**Task instructions**
The lines below that include the word "center" are to be reported.

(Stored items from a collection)
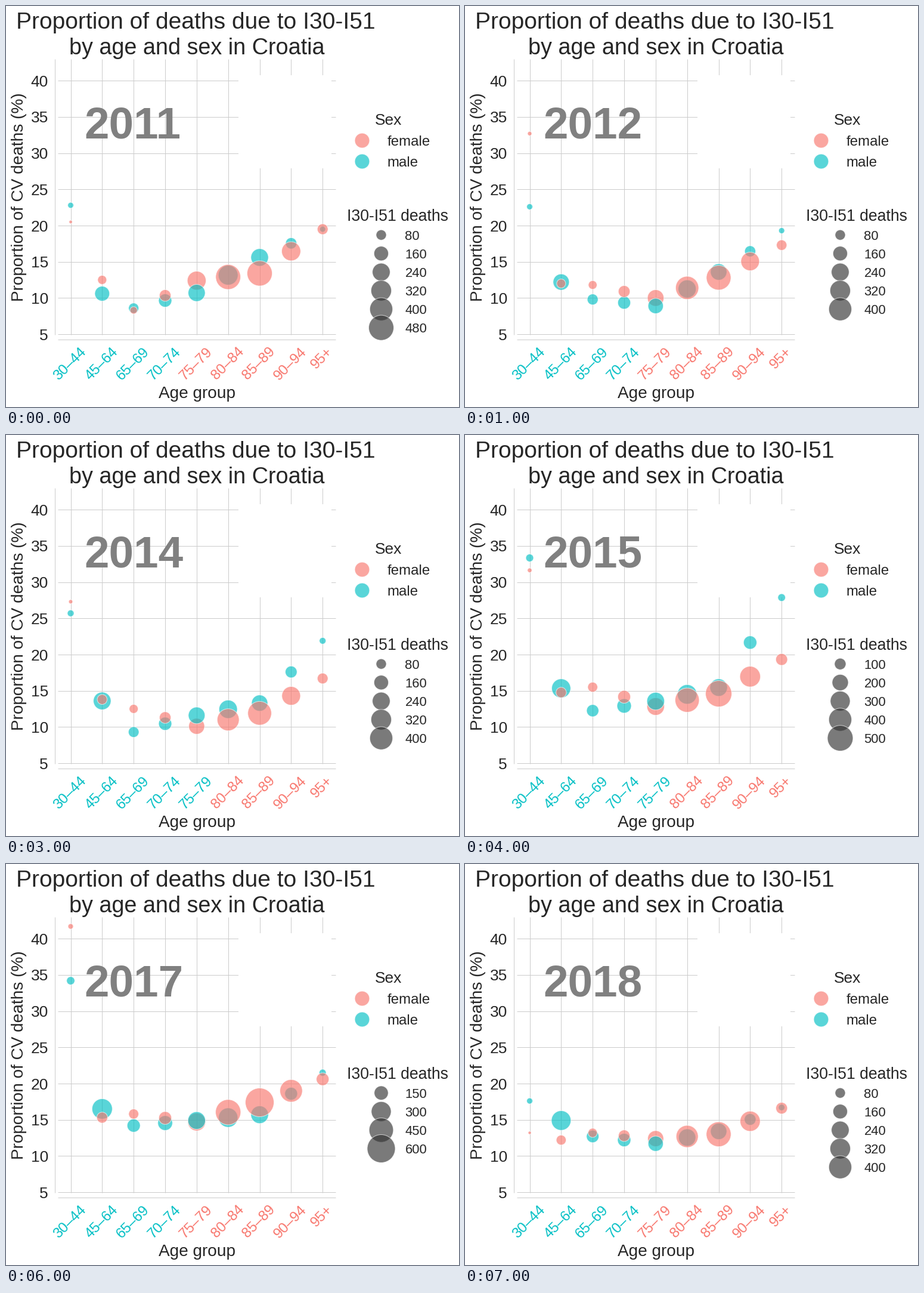
A matplotlib script for the animation above (8 s loop, 760 by 672 pixels).

```python
import numpy as np
import matplotlib.pyplot as plt
from matplotlib.animation import FuncAnimation
from matplotlib.patches import Circle, Rectangle

W, H, DPI = 760, 672, 80
PT = 72 / DPI  # points per pixel
INK, GRID = "#262626", "#cccccc"
FEMALE, MALE = "#F8766D", "#00BFC4"
ALPHA = 0.65
AREA = 0.92  # squared radius in pixels per death
AGES = ["30–44", "45–64", "65–69", "70–74", "75–79",
        "80–84", "85–89", "90–94", "95+"]
YEARS = range(2011, 2019)

# Share curves bend at these age groups: female, then male, in per cent.
GROUP = np.arange(len(AGES))
KNOTS = [0, 1, 2, 4, 6, 8]
CURVES = {
    2011: ([20.5, 12.5, 8.3, 12.4, 13.4, 19.5],
           [22.8, 10.6, 8.6, 10.7, 15.6, 19.5]),
    2012: ([32.7, 12.0, 11.8, 10.0, 12.8, 17.3],
           [22.6, 12.2, 9.8, 8.9, 13.6, 19.3]),
    2014: ([27.3, 13.8, 12.5, 10.1, 11.9, 16.7],
           [25.7, 13.6, 9.3, 11.6, 13.3, 21.9]),
    2016: ([28.2, 12.1, 14.7, 12.4, 13.7, 17.2],
           [32.8, 13.3, 12.2, 12.2, 13.8, 27.0]),
    2017: ([41.7, 15.3, 15.8, 14.7, 17.4, 20.6],
           [34.2, 16.5, 14.2, 14.9, 15.7, 21.5]),
    2018: ([13.2, 12.2, 13.2, 12.4, 13.0, 16.6],
           [17.6, 14.9, 12.7, 11.7, 13.4, 16.7]),
}
# Years without curves: neighbours' mean times a factor.
BETWEEN = {2013: 0.8, 2015: 1.14}

# All cardiovascular deaths in 2014, and their yearly growth by age group.
TOTAL = np.array([[46, 540, 480, 900, 1900, 3350, 3600, 1850, 520],
                  [130, 1740, 920, 1250, 1820, 2050, 1500, 600, 150]])
GROWTH = 0.045 * np.sin((GROUP - 6) * np.pi / 4)

plt.rcParams["font.family"] = "Liberation Sans"
fig = plt.figure(figsize=(W / DPI, H / DPI), dpi=DPI, facecolor="white")
ax = fig.add_axes([0, 0, 1, 1])
ax.set(xlim=(0, W), ylim=(H, 0))
ax.axis("off")


def x_at(i):
    return 108.5 + 52.84 * i


def y_at(share):
    return 550 - 12.137 * (share - 5)


def label(x, y, s, size, color=INK, ha="left", va="baseline", **kw):
    return ax.text(x, y, s, fontsize=size * PT, color=color,
                   ha=ha, va=va, **kw)


def line(x0, y0, x1, y1):
    ax.plot([x0, x1], [y0, y1], color=GRID, lw=PT, zorder=1,
            solid_capstyle="butt")


def bubble(x, y, r, color, z=4):
    return ax.add_patch(Circle((x, y), r, fc=color, ec="white", lw=PT,
                               alpha=ALPHA, zorder=z))


def shares(year):
    if year in CURVES:
        return np.array([np.interp(GROUP, KNOTS, c) for c in CURVES[year]])
    return (shares(year - 1) + shares(year + 1)) / 2 * BETWEEN[year]


def legend_sizes(most):
    step = next(s for s in (60, 80, 100, 150) if most < 6.2 * s)
    return range(step, int(most) + 1, step)


def draw_static():
    label(318.5, 38, "Proportion of deaths due to I30-I51", 39, ha="center")
    label(320, 81, "by age and sex in Croatia", 37.7, ha="center")
    for share in range(5, 45, 5):
        y = y_at(share)
        line(87, y, 552.5, y)
        label(71, y + 9.6, str(share), 26.4, ha="right")
    for i in GROUP:
        line(x_at(i), 89, x_at(i), 551)
    line(81.5, 89, 81.5, 551)
    line(87, 558.5, 552.5, 558.5)
    ax.add_patch(Rectangle((390, 116), 156, 156, fc="white", zorder=2))
    label(29.5, 320, "Proportion of CV deaths (%)", 28, ha="center",
          rotation=90, rotation_mode="anchor")
    label(320, 657, "Age group", 28, ha="center")

    label(642, 199, "Sex", 26.4, ha="center")
    for y, name, color in [(225.5, "female", FEMALE), (260.5, "male", MALE)]:
        bubble(597.5, y, 12.4, color)
        label(639.5, y + 8.7, name, 24)
    label(656.5, 360, "I30-I51 deaths", 26.6, ha="center")


draw_static()
shown = []


def draw(frame):
    while shown:
        shown.pop().remove()
    year = YEARS[frame]
    share = shares(year)
    deaths = share / 100 * TOTAL * (1 + GROWTH * (year - 2014))
    shown.append(label(131.5, 222, str(year), 74.6, "#808080", weight="bold"))

    for i, age in enumerate(AGES):
        x = x_at(i)
        top = 1 if age == "75–79" else 0  # men lie on top in this group only
        for sex in (0, 1):
            shown.append(bubble(x, y_at(share[sex, i]),
                                np.sqrt(AREA * deaths[sex, i]),
                                (FEMALE, MALE)[sex], 5 if sex == top else 4))
        color = MALE if deaths[1, i] > deaths[0, i] else FEMALE
        shown.append(label(x - 0.8, 568.2, age, 24, color, ha="center",
                           va="top", rotation=45))

    for k, n in enumerate(legend_sizes(deaths.max())):
        y = 383.7 + 31.1 * k
        shown.append(bubble(629.5, y, np.sqrt(AREA * n), "0.2"))
        shown.append(label(669.5, y + 8, str(n), 22))
    return shown


anim = FuncAnimation(fig, draw, frames=len(YEARS), interval=1000,
                     init_func=lambda: [], repeat=True, repeat_delay=0)
plt.show()
```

**Answer to the problem**
    label(318.5, 38, "Proportion of deaths due to I30-I51", 39, ha="center")
    label(320, 81, "by age and sex in Croatia", 37.7, ha="center")
    label(29.5, 320, "Proportion of CV deaths (%)", 28, ha="center",
    label(320, 657, "Age group", 28, ha="center")
    label(642, 199, "Sex", 26.4, ha="center")
    label(656.5, 360, "I30-I51 deaths", 26.6, ha="center")
        shown.append(label(x - 0.8, 568.2, age, 24, color, ha="center",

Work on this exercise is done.